Elon Musk, in his latest foray into artificial intelligence, has launched a new AI chatbot named “Grok” for users of the social platform X, formerly Twitter. Developed by Musk’s xAI, Grok is not your average chatbot — it’s infused with sarcastic humor and rebelliousness, modeled after the iconic ‘The Hitchhiker’s Guide to the Galaxy.’ This addition to the Premium+ service, which costs $16 a month, positions Grok as a direct competitor to OpenAI’s ChatGPT. Touted to outshine GPT-3.5, especially in solving complex math problems, Grok is an embodiment of Musk’s dual stance on AI: a visionary pushing the envelope of technological innovation while remaining cautious of its societal implications. As Grok evolves with user interaction, it will be interesting to observe how content moderation challenges are handled, especially given Musk’s lenient approach to content curation on X.
OpenAI’s GPT Store
OpenAI has taken a significant leap in democratizing AI with the launch of the GPT Store, a marketplace reminiscent of Apple’s App Store but for AI applications. This new venture allows even those without coding skills to craft their own tailored versions of the ChatGPT AI to serve bespoke purposes. Users can interact with ChatGPT to specify and refine their custom AI, making the process as straightforward as having a conversation. Once created, these personalized GPTs can be showcased on the GPT Store, where verified builders can distribute and potentially reap financial benefits based on how often their creations are used.
This initiative propels OpenAI into a new realm of platform-based service, drawing parallels with and potentially rivaling tech behemoths like Apple and Microsoft. Initially, OpenAI will employ a revenue-sharing model, but plans for allowing creators to directly charge for their GPT models signal an evolving marketplace. While OpenAI’s close ties with Microsoft have been beneficial, the burgeoning scope of OpenAI’s ambitions raises questions about the future contours of this partnership. As the details around the GPT Store’s operations and offerings continue to unfold, it promises to be a pivotal development in the AI sphere, offering novel avenues for innovation and monetization.
In summing up this week’s insights from Publishing Pulse, we see the online publishing arena at a pivotal juncture, with Google’s latest updates sharpening the focus on SEO agility and mobile-first browsing, while the end of third-party cookies heralds a more privacy-centric advertising future. Elon Musk’s Grok introduces a new twist in user interaction, and OpenAI’s GPT Store sets the stage for AI democratization and innovation. These developments signal not only a week of significant change but also a reminder of the industry’s continuous evolution, where adaptability and foresight remain key for publishers navigating the ever-shifting digital landscape.
The insights shared in this article provide a glimpse into the evolving world of publishing, and readers are encouraged to stay tuned for more discussions on “The Publisher Lab” podcast.
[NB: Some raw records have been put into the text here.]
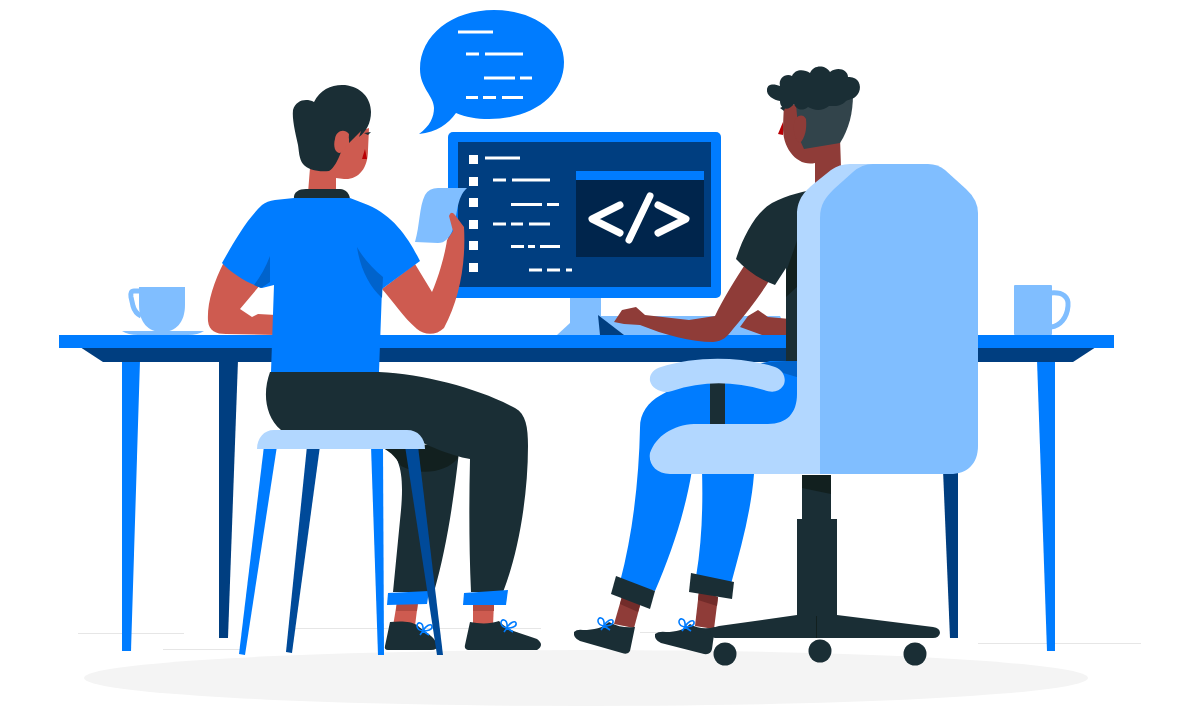
<!DOCTYPE html>
<html lang="en">
<head>
<meta charset="utf-8">
<title>Pair programming</title>
<style>
:root {
  --blue: #007cff;
  --navy: #003e80;
  --deep: #00254c;
  --cobalt: #004a99;
  --shade: #0063cc;
  --sky: #80beff;
  --pale: #b2d7ff;
  --ink: #1a2e35;
  --ink-dark: #12201f;
  --fade: #32444b;
  --skin-a: #ce5b50;
  --skin-a-dark: #b14a41;
  --skin-b: #8f3c38;
  --skin-b-dark: #722c2a;
  --floor: #f4f4f4;
  --rule: #e6e6e6;
  --white: #fff;
}
html, body { margin: 0; background: var(--white); overflow: hidden; }
svg { display: block; width: 1200px; height: 719px; }
.blue { fill: var(--blue); }
.navy { fill: var(--navy); }
.deep { fill: var(--deep); }
.cobalt { fill: var(--cobalt); }
.shade { fill: var(--shade); }
.sky { fill: var(--sky); }
.pale { fill: var(--pale); }
.ink { fill: var(--ink); }
.ink-dark { fill: var(--ink-dark); }
.fade { fill: var(--fade); }
.skin-a { fill: var(--skin-a); }
.skin-a-dark { fill: var(--skin-a-dark); }
.skin-b { fill: var(--skin-b); }
.skin-b-dark { fill: var(--skin-b-dark); }
.nose { fill: #b90005; }
.floor { fill: var(--floor); }
.rule { stroke: var(--rule); stroke-width: 1; }
.dash { fill: none; stroke: var(--white); stroke-width: 3; }
.bullet { fill: var(--white); }
.code-sign { fill: none; stroke: var(--white); stroke-width: 7; stroke-linecap: round; stroke-linejoin: round; }
.lace { fill: none; stroke: var(--blue); stroke-width: 1.6; }
.mug-handle { fill: none; stroke: var(--sky); stroke-width: 5; }
</style>
</head>
<body>
<svg viewBox="0 0 1200 719" role="img" aria-label="Two programmers sitting at a desk and working on code together">
  <defs>
    <rect id="bullet" class="bullet" x="469" width="9" height="9"/>
    <path id="bow" class="lace" d="M0 0C-8-1-7-9-3-8C1-7 0-3 0 0C2-5 8-8 9-5C10-1 4 0 0 0L-3 4M0 0L6 4"/>
  </defs>

  <g id="ground">
    <ellipse class="floor" cx="586" cy="678" rx="502" ry="28"/>
    <path class="rule" d="M78 633.500H184M163 649.500H243M295 628.500H541M640 632.500H700M978 643.500H1141"/>
  </g>

  <g id="speech-bubble">
    <path class="blue" d="M420 69C420 35 452 10 494 10C534 10 564 32 564 62C564 95 533 119 489 119C476 119 466 117 456 113C448 124 437 132 419 134C430 126 434 117 434 108C434 96 420 88 420 69Z"/>
    <path class="dash" d="M458 32H493M466 54H479M485 54H523M484 78H515M520 78H532M466 97.500H478M483 97.500H496M502 97.500H523"/>
  </g>

  <g id="desk-legs">
    <polygon class="navy" points="219,360 238,360 228,638 219,638"/>
    <polygon class="navy" points="943,470 958,470 958,638 950,638"/>
    <polygon class="blue" points="122,360 140,360 131,651 122,651"/>
    <polygon class="blue" points="1037,360 1055,360 1055,651 1047,651"/>
  </g>

  <g id="monitor">
    <rect class="sky" x="570" y="295" width="31" height="30"/>
    <polygon class="sky" points="570,323 601,323 614,335 557,335"/>
    <rect class="blue" x="448" y="132" width="273" height="166" rx="5"/>
    <rect class="navy" x="458" y="142" width="253" height="145"/>
    <use href="#bullet" y="155"/>
    <use href="#bullet" y="177"/>
    <use href="#bullet" y="198"/>
    <use href="#bullet" y="220"/>
    <use href="#bullet" y="241"/>
    <use href="#bullet" y="263"/>
    <path class="dash" d="M485 158H520M493 180H506M512 180H550M511 204.500H542M547 204.500H559M493 224H506M511 224H523M529 224H550M511 246.500H524M528 246.500H535M540 246.500H560M529 270H542M547 270H560M566 270H572"/>
    <rect class="deep" x="576" y="171" width="128" height="86"/>
    <rect class="blue" x="576" y="171" width="128" height="9"/>
    <path class="code-sign" d="M620 205L592 219L620 233M650 196L629 240M658 205L686 219L658 233"/>
  </g>

  <g id="keyboard">
    <polygon class="sky" points="598,316 780,316 790,335 622,335"/>
    <polygon class="navy" points="598,315 624,335 600,335"/>
  </g>

  <g id="cup">
    <path class="mug-handle" d="M140 291H134Q130 291 131 297L133 306Q135 313 141 316"/>
    <path class="sky" d="M139 287H185V305C185 322 176 332 162 332C148 332 139 322 139 305Z"/>
    <path class="sky" d="M122 331H204Q198 335 188 335H138Q128 335 122 331Z"/>
  </g>
  <g id="mug">
    <rect class="sky" x="1014" y="285" width="38" height="50" rx="1"/>
    <path class="mug-handle" d="M1051 293C1063 292 1069 297 1068 306C1067 318 1060 326 1051 327"/>
  </g>

  <g id="left-forearm">
    <path class="skin-a" d="M224 262C213 284 207 303 208 321C209 331 216 334 226 334L276 335V315L258 314L252 317L240 309L261 284Z"/>
  </g>

  <g id="desk-top">
    <polygon class="navy" points="80,347 1096,347 1073,362 103,362"/>
    <rect class="blue" x="59" y="335" width="1055" height="13"/>
  </g>

  <g id="left-person">
    <g id="left-far-leg">
      <path class="ink" d="M383 445C401 454 404 476 401 510L393 592H434C446 550 453 505 459 452Z"/>
      <path class="ink-dark" d="M383 448C391 452 398 460 401 466C420 476 446 473 458 458V442Z"/>
      <polygon class="skin-a" points="397,602 418,602 415,626 393,626"/>
      <polygon class="skin-a-dark" points="397,602 418,602 417,611 396,611"/>
      <polygon class="blue" points="388,593 429,591 427,604 387,605"/>
      <path class="ink" d="M390 622C400 621 411 621 417 625C424 632 435 636 437 645Q438 650 431 650H388Q384 650 385 646Z"/>
      <use href="#bow" x="423" y="631"/>
    </g>
    <g id="left-near-leg">
      <polygon class="skin-a" points="473,602 494,602 493,626 473,626"/>
      <polygon class="skin-a-dark" points="473,602 494,602 494,611 473,611"/>
      <path class="ink" d="M270 372H379C425 374 480 389 515 408C526 414 528 427 528 446C528 500 517 557 503 592H471C469 548 469 502 470 459C451 456 420 443 398 430H281C264 415 263 391 270 372Z"/>
      <polygon class="blue" points="464,593 508,590 506,605 463,605"/>
      <path class="ink" d="M470 622C480 624 491 624 499 621C507 631 524 634 537 639Q545 645 537 650H468Q464 649 465 645Z"/>
      <use href="#bow" x="507" y="628"/>
    </g>
    <g id="left-head">
      <path class="skin-a" d="M310 168L335 140L369 128L368 150C368 169 358 180 344 179L336 178V193H308Z"/>
      <path class="nose" d="M365 149L367 159L362 159Z"/>
      <path class="ink" d="M364 133L371 132L368 135Z"/>
      <path class="ink" d="M298 145C295 131 292 119 293 110C296 100 306 98 314 102C320 89 333 84 345 85C361 87 371 98 371 112C371 123 366 132 359 137L361 131L349 143V137L341 152C338 160 334 168 329 171C318 172 308 170 303 164C299 159 299 151 298 145Z"/>
      <path class="skin-a" d="M349 134C344 128 336 131 335 139C333 146 335 153 340 153C345 151 349 142 349 134Z"/>
      <path class="ink" d="M294 199C293 192 299 189 306 189H340C346 189 350 194 350 200Z"/>
    </g>
    <g id="held-paper">
      <path class="sky" d="M415 242C420 225 419 207 425 195Q429 188 438 188H467C456 198 458 215 453 229Q448 243 438 243Z"/>
    </g>
    <g id="right-arm">
      <path class="skin-a" d="M382 289L415 264L432 292C439 276 445 254 447 240L453 231L449 216Q451 210 455 215L464 227C466 262 460 298 444 328C436 336 424 335 417 329C403 317 393 301 382 289Z"/>
    </g>
    <g id="left-shirt">
      <path class="blue" d="M271 372L274 285L262 288C247 283 231 273 222 263C234 242 246 220 262 205Q267 201 275 200L294 198H350L368 205C394 216 409 239 420 261L382 289L379 372Z"/>
      <path class="shade" d="M270 256V282L261 288L254 285C260 277 266 267 270 256Z"/>
      <path class="shade" d="M357 247C363 258 373 269 383 277L382 298C369 286 360 268 357 247Z"/>
    </g>
  </g>

  <g id="stool">
    <polygon class="cobalt" points="307,446 320,446 292,653 286,652"/>
    <polygon class="cobalt" points="405,446 418,446 443,655 437,655"/>
    <polygon class="blue" points="264,446 277,446 245,655 239,654"/>
    <polygon class="blue" points="371,446 383,446 384,655 378,655"/>
    <path class="pale" d="M257 449C257 438 264 430 274 430H407C418 430 425 438 425 449Z"/>
  </g>

  <g id="right-person">
    <g id="right-forearms">
      <path class="skin-b" d="M740 327L748 316L758 310L768 317L790 319V335H762Z"/>
      <path class="skin-b" d="M746 263C735 280 723 299 715 316L689 320L645 315L636 307L622 310L614 322L624 324L640 325C665 335 691 342 713 342C723 341 727 337 733 329C745 315 759 297 769 281Z"/>
    </g>
    <g id="right-trousers">
      <path class="blue" d="M640 428C640 398 672 386 709 381L770 361H805V430L754 474C751 512 741 547 731 584L696 577C702 541 703 506 702 470H692C685 513 671 554 655 591L620 582C633 533 639 478 640 428Z"/>
      <path class="shade" d="M760 363L800 360V378L780 372Z"/>
    </g>
    <g id="right-feet">
      <polygon class="skin-b" points="623,593 641,602 634,628 614,624"/>
      <polygon class="skin-b-dark" points="623,593 641,602 638,612 620,604"/>
      <polygon class="ink" points="616,576 655,591 650,609 611,594"/>
      <path class="ink" d="M609 622C618 627 627 628 635 627L630 651Q628 655 622 653L580 641Q573 638 574 632Q577 629 583 630C594 630 603 628 609 622Z"/>
      <use href="#bow" x="604" y="626"/>
      <polygon class="skin-b" points="699,591 718,597 714,629 695,626"/>
      <polygon class="skin-b-dark" points="699,591 718,597 717,606 698,600"/>
      <polygon class="ink" points="691,573 734,582 732,599 689,592"/>
      <path class="ink" d="M690 624C698 629 707 629 715 627L712 649Q711 655 704 654L661 643Q654 640 655 634Q659 631 666 632C676 632 684 630 690 624Z"/>
      <use href="#bow" x="685" y="627"/>
    </g>
    <g id="right-head">
      <path class="skin-b" d="M784 103L799 105L840 138L841 167C832 171 821 180 815 187V163C798 167 782 149 783 126Z"/>
      <path class="nose" d="M783 122L778 134L783 135Z"/>
      <path class="ink" d="M780 108L786 105L784 111Z"/>
      <path class="fade" d="M796 104L853 94C853 113 849 129 840 143L804 149L799 138Z"/>
      <path class="skin-b" d="M794 124C795 115 803 113 806 119C807 129 805 138 800 143C795 140 793 132 794 124Z"/>
      <path class="ink" d="M780 101C774 100 766 96 767 89C768 83 775 84 780 86C778 78 786 73 792 76C795 69 804 69 810 73C814 64 826 65 830 72C838 66 848 70 848 77C858 76 862 85 859 92C856 99 850 99 846 101C841 107 833 106 829 106C822 112 813 110 808 107C802 112 796 109 794 104C788 112 780 109 780 101Z"/>
    </g>
    <path id="right-shirt" class="ink" d="M736 259C743 237 755 213 772 203C787 195 804 191 822 188V361H786V268L775 285C759 279 746 270 736 259Z"/>
    <path class="ink-dark" d="M798 238V286L786 297V272Z"/>
  </g>

  <g id="office-chair">
    <rect class="ink" x="710" y="378" width="15" height="50"/>
    <path class="pale" d="M661 367C695 356 740 356 775 367C784 370 787 380 783 386C779 392 772 393 764 390C733 381 702 381 672 391C662 394 652 389 650 381C649 374 654 369 661 367Z"/>
    <path class="pale" d="M797 215C797 198 806 190 816 182L831 170Q839 164 850 164H890V474H670C656 474 648 464 650 453C656 436 673 425 694 424H768C787 424 797 413 797 394Z"/>
    <path class="sky" d="M820 218C820 204 826 197 834 189L853 172Q862 164 873 164H928Q938 164 945 170L966 189Q978 200 978 213V446C978 464 967 474 950 474H820Z"/>
    <rect class="ink" x="802" y="475" width="29" height="46"/>
    <polygon class="ink-dark" points="802,475 831,475 831,494 802,488"/>
    <rect class="ink" x="797" y="519" width="40" height="100"/>
    <path class="ink" d="M797 615H837L933 627Q940 628 940 633Q939 638 933 638H715Q710 637 711 630Q713 627 719 626Z"/>
    <path stroke="#12201f" d="M816.500 616V638"/>
    <circle class="ink" cx="725" cy="654" r="11.500"/>
    <circle class="ink" cx="820" cy="651" r="11.500"/>
    <circle class="ink" cx="915" cy="654" r="11.500"/>
  </g>
</svg>
</body>
</html>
You can listen to this podcast anywhere you can find podcasts or watch it on YouTube.